"The end game here is to remove these types of ads which are undercutting the consumer internet experience," said Stu Ingis, counsel to the coalition and attorney at Venable LLP, Advertising Age reported. "Truthfully, those ads can potentially and seriously undercut the broader internet ecosystem."
The coalition is said to include Google, Microsoft, Procter & Gamble, Unilever, WPP's ad-buying giant GroupM, Facebook, Thomson Reuters, The Washington Post, the Interactive Advertising Bureau, and the Association of National Advertisers.
It goes without saying that annoying ads are, well, annoying -- but advertisers are nothing if not research gurus, so the coalition conducted a study of 25,000 consumers in the U.S. and Europe to rate 104 different ads on desktop and mobile. Sure enough, the survey found that consumers don't like autoplay video ads with sound, pop-ups, and ads that flash or change colors rapidly.
Ingis said an independent monitoring group will be needed if the coalition decides to press ahead with using technology to block the offensive ads.
"Oversight is needed to make sure the tech is doing what it is supposed to. Oversight is needed so no one company is by themselves in setting or making determinations," he said in the AdAge report.
What one company could Ingis be talking about?
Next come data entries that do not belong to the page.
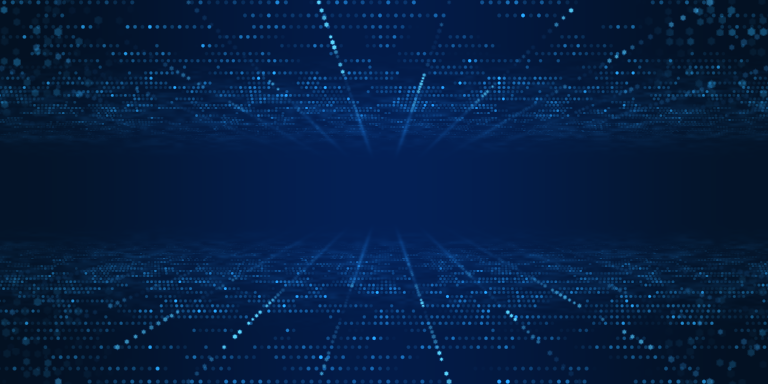
A Shadertoy shader for this background:

```glsl
// Two mirrored planes of glowing blue data dots receding to a dark central horizon.

float hash(vec2 p) {
    vec3 q = fract(vec3(p.xyx) * 0.1031);
    q += dot(q, q.yzx + 33.33);
    return fract((q.x + q.y) * q.z);
}

float noise(vec2 p) {
    vec2 i = floor(p), f = fract(p);
    f = f * f * (3.0 - 2.0 * f);
    return mix(mix(hash(i), hash(i + vec2(1, 0)), f.x),
               mix(hash(i + vec2(0, 1)), hash(i + vec2(1, 1)), f.x), f.y);
}

float hexDistance(vec2 p) {
    p = abs(p);
    return max(p.x, 0.5 * p.x + 0.866 * p.y);
}

float disc(float d, float radius, float soft) {
    return clamp((radius - d) / soft + 0.5, 0.0, 1.0);
}

// Dashed crosswise rows of small dots; q.y is the distance from the horizon
float dotRows(vec2 q, float seed, float pixel) {
    float row = floor(1.0 / q.y / 0.15);
    float y = 1.0 / ((row + 0.5) * 0.15);
    float column = floor(q.x / y / 0.045);
    vec2 center = vec2((column + 0.5) * 0.045 * y, y);
    float dash = smoothstep(0.46, 0.6, noise(vec2(column * 0.19 + seed, row * 7.3 + seed)));
    float sparkle = hash(vec2(column + seed, row));
    float light = dash * (0.2 + 0.75 * sparkle * sparkle);
    light += 0.5 * step(0.96, sparkle);
    return light * disc(length(q - center), 0.0022 + 0.006 * y, pixel * 1.2);
}

// Bright dots on the lines that meet at the vanishing point
float dotRays(vec2 q, float seed, float pixel) {
    float ray = floor(q.x / q.y / 0.687);
    float slope = (ray + 0.5) * 0.687;
    float cell = floor(1.0 / q.y / 0.09);
    float light = 0.0;
    for (int i = -2; i <= 2; i++) {
        float id = cell + float(i);
        float y = 1.0 / ((id + 0.5) * 0.09);
        vec2 center = vec2(slope * y, y);
        float side = smoothstep(0.4, 1.0, abs(center.x));
        float radius = (0.0025 + 0.0065 * y) * (0.75 + 0.4 * hash(vec2(id, ray + seed)) + 0.6 * side);
        float run = smoothstep(0.25, 0.75, noise(vec2(id * 0.29 + seed, ray * 5.7 + seed)));
        float glow = (0.12 + 0.88 * run) * mix(1.0, 0.5, side);
        glow *= step(0.2, hash(vec2(id + seed, ray * 3.0)));
        light = max(light, glow * disc(hexDistance(q - center), radius, pixel * 1.3 + 0.001));
    }
    return light * mix(1.0, 0.6, smoothstep(1.2, 2.6, abs(slope)));
}

// Scattered, out-of-focus hexagons toward the sides
float bokeh(vec2 q, float seed) {
    vec2 id = floor(q / 0.027);
    vec2 jitter = vec2(hash(id + seed), hash(id + seed + 17.0)) - 0.5;
    vec2 local = q - (id + 0.5 + 0.3 * jitter) * 0.027;
    float chance = hash(id + seed + 41.0);
    float light = step(0.55, chance) * (0.15 + 0.85 * pow(hash(id + seed + 73.0), 3.0));
    return light * disc(hexDistance(local), 0.006 + 0.004 * chance, 0.005);
}

void mainImage(out vec4 fragColor, in vec2 fragCoord) {
    float pixel = 1.0 / iResolution.y;
    vec2 p = (fragCoord - 0.5 * iResolution.xy) * pixel;
    float top = step(0.0, p.y);
    float seed = 11.0 + 26.0 * top;
    vec2 q = vec2(p.x, max(abs(p.y), 0.02));
    float side = abs(p.x);

    // Backdrop: blue in the middle, navy at both sides
    vec3 color = mix(vec3(0.014, 0.126, 0.335), vec3(0.014, 0.078, 0.16), smoothstep(0.0, 1.0, side));
    color *= 1.0 - 0.16 * smoothstep(0.12, 0.35, q.y);

    // Blurred streaks of haze near the horizon
    float band = smoothstep(0.08, 0.18, q.y) * smoothstep(0.38, 0.22, q.y);
    float streaks = noise(vec2(p.x * 14.0 + seed, q.y * 90.0)) * noise(vec2(p.x * 45.0, q.y * 160.0 + seed));
    color += vec3(0.02, 0.09, 0.14) * band * streaks;

    // Soft far ends of the rays
    float slope = (floor(q.x / q.y / 0.687) + 0.5) * 0.687;
    float offset = (q.x - slope * q.y) / sqrt(1.0 + slope * slope);
    float reach = smoothstep(0.08, 0.17, q.y) * smoothstep(0.3, 0.16, q.y) * exp(-0.9 * abs(slope));
    color += vec3(0.03, 0.14, 0.22) * reach * exp(-offset * offset / 0.00003);

    // Small rows
    float rows = dotRows(q, seed, pixel) * smoothstep(0.12, 0.27, q.y);
    rows *= mix(1.0, 0.7, smoothstep(0.5, 1.0, side));
    color += vec3(0.10, 0.40, 0.56) * rows;

    // Bright rays
    float rays = dotRays(q, seed, pixel) * smoothstep(0.11, 0.34, q.y);
    color = mix(color, mix(vec3(0.08, 0.36, 0.66), vec3(0.36, 0.84, 0.98), rays), min(rays * 1.1, 1.0));

    // Side bokeh, stronger above the horizon
    float edge = smoothstep(0.62, 0.95, side) * smoothstep(0.17, 0.28, q.y);
    color += vec3(0.07, 0.27, 0.36) * bokeh(q, seed) * edge * mix(0.6, 1.0, top);

    fragColor = vec4(color, 1.0);
}
```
A few days before word of the Better Ad Coalition leaked out, there were reports that Google was considering adding a default ad blocker to its Chrome browser.
The blocker would, of course, block ads deemed by Google to be offensive. Other people's ads, in other words. The notion did not go over well.
“A monopoly which is already not affected by ad blocking in general because of paid whitelisting having more power is scary,” said Meagan Lopez, global digital business director for The New York Times, according to Digiday. “Owning every aspect of the advertising world from tech to search to exchanges to measurement to servers to ad blocking within the browser just means less control again for everyone else.”
Or as Digiday put it: "Don’t expect a half page of ads at the top of a search results page to get dinged, no matter the third-party Google officially christens as the standard bearer."
The coalition stresses that it has not yet firmed up its plans, but Ingis says advertisers and consumers are on the same page when it comes to improving the internet experience.
"The ad industry has a self-interest to make sure the ad supported internet that consumers love continues," he said. "The incentives of the ad industry, from my view, are exactly right. And they are perfectly aligned with what consumer interest would want."